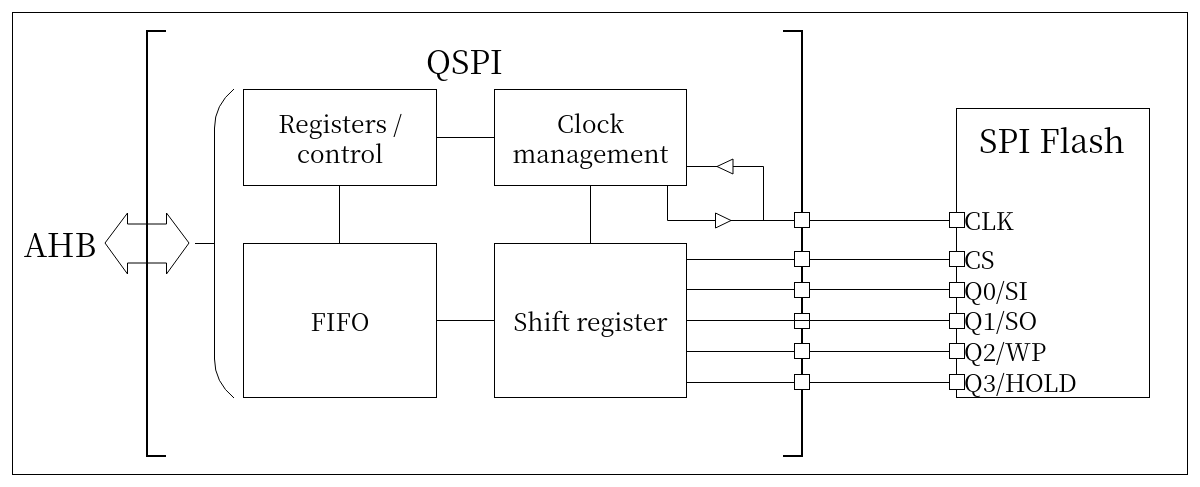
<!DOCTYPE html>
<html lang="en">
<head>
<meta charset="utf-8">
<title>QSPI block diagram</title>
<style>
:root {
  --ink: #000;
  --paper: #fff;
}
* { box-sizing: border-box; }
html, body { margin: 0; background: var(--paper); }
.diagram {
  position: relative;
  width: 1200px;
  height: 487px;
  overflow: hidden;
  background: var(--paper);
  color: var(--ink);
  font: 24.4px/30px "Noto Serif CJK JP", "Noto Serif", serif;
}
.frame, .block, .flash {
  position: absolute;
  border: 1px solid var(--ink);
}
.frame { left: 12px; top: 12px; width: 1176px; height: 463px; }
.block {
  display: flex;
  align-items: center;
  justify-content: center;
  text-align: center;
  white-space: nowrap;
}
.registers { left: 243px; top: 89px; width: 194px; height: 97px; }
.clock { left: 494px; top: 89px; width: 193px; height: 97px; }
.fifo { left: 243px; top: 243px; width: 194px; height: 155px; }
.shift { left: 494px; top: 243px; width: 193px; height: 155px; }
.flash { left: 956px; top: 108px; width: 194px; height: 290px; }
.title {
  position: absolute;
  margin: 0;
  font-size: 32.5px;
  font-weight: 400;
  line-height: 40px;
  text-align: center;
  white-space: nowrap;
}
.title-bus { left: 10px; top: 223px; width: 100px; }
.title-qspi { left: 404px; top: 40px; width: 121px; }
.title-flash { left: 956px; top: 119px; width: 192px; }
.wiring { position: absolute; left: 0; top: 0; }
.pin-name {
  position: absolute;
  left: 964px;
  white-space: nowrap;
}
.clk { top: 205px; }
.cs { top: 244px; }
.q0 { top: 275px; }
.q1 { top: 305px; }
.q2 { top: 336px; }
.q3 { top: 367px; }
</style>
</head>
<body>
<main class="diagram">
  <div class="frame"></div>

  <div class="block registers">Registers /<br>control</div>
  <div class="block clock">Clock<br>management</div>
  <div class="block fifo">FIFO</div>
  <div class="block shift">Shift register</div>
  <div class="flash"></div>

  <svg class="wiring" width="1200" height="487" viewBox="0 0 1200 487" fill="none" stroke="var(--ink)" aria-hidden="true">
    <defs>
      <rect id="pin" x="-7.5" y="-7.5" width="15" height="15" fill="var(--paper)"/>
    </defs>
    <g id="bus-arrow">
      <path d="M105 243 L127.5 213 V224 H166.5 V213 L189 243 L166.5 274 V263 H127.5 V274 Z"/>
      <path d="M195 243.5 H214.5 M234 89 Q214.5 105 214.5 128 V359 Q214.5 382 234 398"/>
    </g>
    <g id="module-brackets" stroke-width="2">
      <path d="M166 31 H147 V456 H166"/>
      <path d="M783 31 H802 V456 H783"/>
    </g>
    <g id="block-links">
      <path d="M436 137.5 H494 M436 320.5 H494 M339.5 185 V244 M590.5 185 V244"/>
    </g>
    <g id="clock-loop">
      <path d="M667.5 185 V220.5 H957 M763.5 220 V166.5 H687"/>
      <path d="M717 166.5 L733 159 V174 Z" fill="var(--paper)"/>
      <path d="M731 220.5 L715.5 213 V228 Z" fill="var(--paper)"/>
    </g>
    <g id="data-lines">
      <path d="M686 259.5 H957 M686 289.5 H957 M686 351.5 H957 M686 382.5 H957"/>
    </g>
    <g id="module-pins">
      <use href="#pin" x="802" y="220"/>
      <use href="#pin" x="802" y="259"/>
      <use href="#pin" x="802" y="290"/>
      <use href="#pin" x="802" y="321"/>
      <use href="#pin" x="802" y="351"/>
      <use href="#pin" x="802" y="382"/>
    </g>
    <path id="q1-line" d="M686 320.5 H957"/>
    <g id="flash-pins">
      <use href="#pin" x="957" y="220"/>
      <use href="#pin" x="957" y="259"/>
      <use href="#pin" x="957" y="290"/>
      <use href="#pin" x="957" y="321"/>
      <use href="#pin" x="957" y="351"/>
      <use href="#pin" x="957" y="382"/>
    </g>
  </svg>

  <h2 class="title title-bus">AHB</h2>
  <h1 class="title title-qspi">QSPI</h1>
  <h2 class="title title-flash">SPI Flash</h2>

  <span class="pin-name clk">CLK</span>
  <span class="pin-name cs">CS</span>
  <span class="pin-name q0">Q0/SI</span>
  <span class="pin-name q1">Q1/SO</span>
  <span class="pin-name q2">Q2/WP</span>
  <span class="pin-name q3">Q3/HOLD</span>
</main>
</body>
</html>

**Directions for this task**
Without the pictures, write out every entry precisely as it appears.

**Answer for the task**
<!DOCTYPE html>
<html lang="en">
<head>
<meta charset="utf-8">
<title>QSPI block diagram</title>
<style>
:root {
  --ink: #000;
  --paper: #fff;
}
* { box-sizing: border-box; }
html, body { margin: 0; background: var(--paper); }
.diagram {
  position: relative;
  width: 1200px;
  height: 487px;
  overflow: hidden;
  background: var(--paper);
  color: var(--ink);
  font: 24.4px/30px "Noto Serif CJK JP", "Noto Serif", serif;
}
.frame, .block, .flash {
  position: absolute;
  border: 1px solid var(--ink);
}
.frame { left: 12px; top: 12px; width: 1176px; height: 463px; }
.block {
  display: flex;
  align-items: center;
  justify-content: center;
  text-align: center;
  white-space: nowrap;
}
.registers { left: 243px; top: 89px; width: 194px; height: 97px; }
.clock { left: 494px; top: 89px; width: 193px; height: 97px; }
.fifo { left: 243px; top: 243px; width: 194px; height: 155px; }
.shift { left: 494px; top: 243px; width: 193px; height: 155px; }
.flash { left: 956px; top: 108px; width: 194px; height: 290px; }
.title {
  position: absolute;
  margin: 0;
  font-size: 32.5px;
  font-weight: 400;
  line-height: 40px;
  text-align: center;
  white-space: nowrap;
}
.title-bus { left: 10px; top: 223px; width: 100px; }
.title-qspi { left: 404px; top: 40px; width: 121px; }
.title-flash { left: 956px; top: 119px; width: 192px; }
.wiring { position: absolute; left: 0; top: 0; }
.pin-name {
  position: absolute;
  left: 964px;
  white-space: nowrap;
}
.clk { top: 205px; }
.cs { top: 244px; }
.q0 { top: 275px; }
.q1 { top: 305px; }
.q2 { top: 336px; }
.q3 { top: 367px; }
</style>
</head>
<body>
<main class="diagram">
  <div class="frame"></div>

  <div class="block registers">Registers /<br>control</div>
  <div class="block clock">Clock<br>management</div>
  <div class="block fifo">FIFO</div>
  <div class="block shift">Shift register</div>
  <div class="flash"></div>

  <svg class="wiring" width="1200" height="487" viewBox="0 0 1200 487" fill="none" stroke="var(--ink)" aria-hidden="true">
    <defs>
      <rect id="pin" x="-7.5" y="-7.5" width="15" height="15" fill="var(--paper)"/>
    </defs>
    <g id="bus-arrow">
      <path d="M105 243 L127.5 213 V224 H166.5 V213 L189 243 L166.5 274 V263 H127.5 V274 Z"/>
      <path d="M195 243.5 H214.5 M234 89 Q214.5 105 214.5 128 V359 Q214.5 382 234 398"/>
    </g>
    <g id="module-brackets" stroke-width="2">
      <path d="M166 31 H147 V456 H166"/>
      <path d="M783 31 H802 V456 H783"/>
    </g>
    <g id="block-links">
      <path d="M436 137.5 H494 M436 320.5 H494 M339.5 185 V244 M590.5 185 V244"/>
    </g>
    <g id="clock-loop">
      <path d="M667.5 185 V220.5 H957 M763.5 220 V166.5 H687"/>
      <path d="M717 166.5 L733 159 V174 Z" fill="var(--paper)"/>
      <path d="M731 220.5 L715.5 213 V228 Z" fill="var(--paper)"/>
    </g>
    <g id="data-lines">
      <path d="M686 259.5 H957 M686 289.5 H957 M686 351.5 H957 M686 382.5 H957"/>
    </g>
    <g id="module-pins">
      <use href="#pin" x="802" y="220"/>
      <use href="#pin" x="802" y="259"/>
      <use href="#pin" x="802" y="290"/>
      <use href="#pin" x="802" y="321"/>
      <use href="#pin" x="802" y="351"/>
      <use href="#pin" x="802" y="382"/>
    </g>
    <path id="q1-line" d="M686 320.5 H957"/>
    <g id="flash-pins">
      <use href="#pin" x="957" y="220"/>
      <use href="#pin" x="957" y="259"/>
      <use href="#pin" x="957" y="290"/>
      <use href="#pin" x="957" y="321"/>
      <use href="#pin" x="957" y="351"/>
      <use href="#pin" x="957" y="382"/>
    </g>
  </svg>

  <h2 class="title title-bus">AHB</h2>
  <h1 class="title title-qspi">QSPI</h1>
  <h2 class="title title-flash">SPI Flash</h2>

  <span class="pin-name clk">CLK</span>
  <span class="pin-name cs">CS</span>
  <span class="pin-name q0">Q0/SI</span>
  <span class="pin-name q1">Q1/SO</span>
  <span class="pin-name q2">Q2/WP</span>
  <span class="pin-name q3">Q3/HOLD</span>
</main>
</body>
</html>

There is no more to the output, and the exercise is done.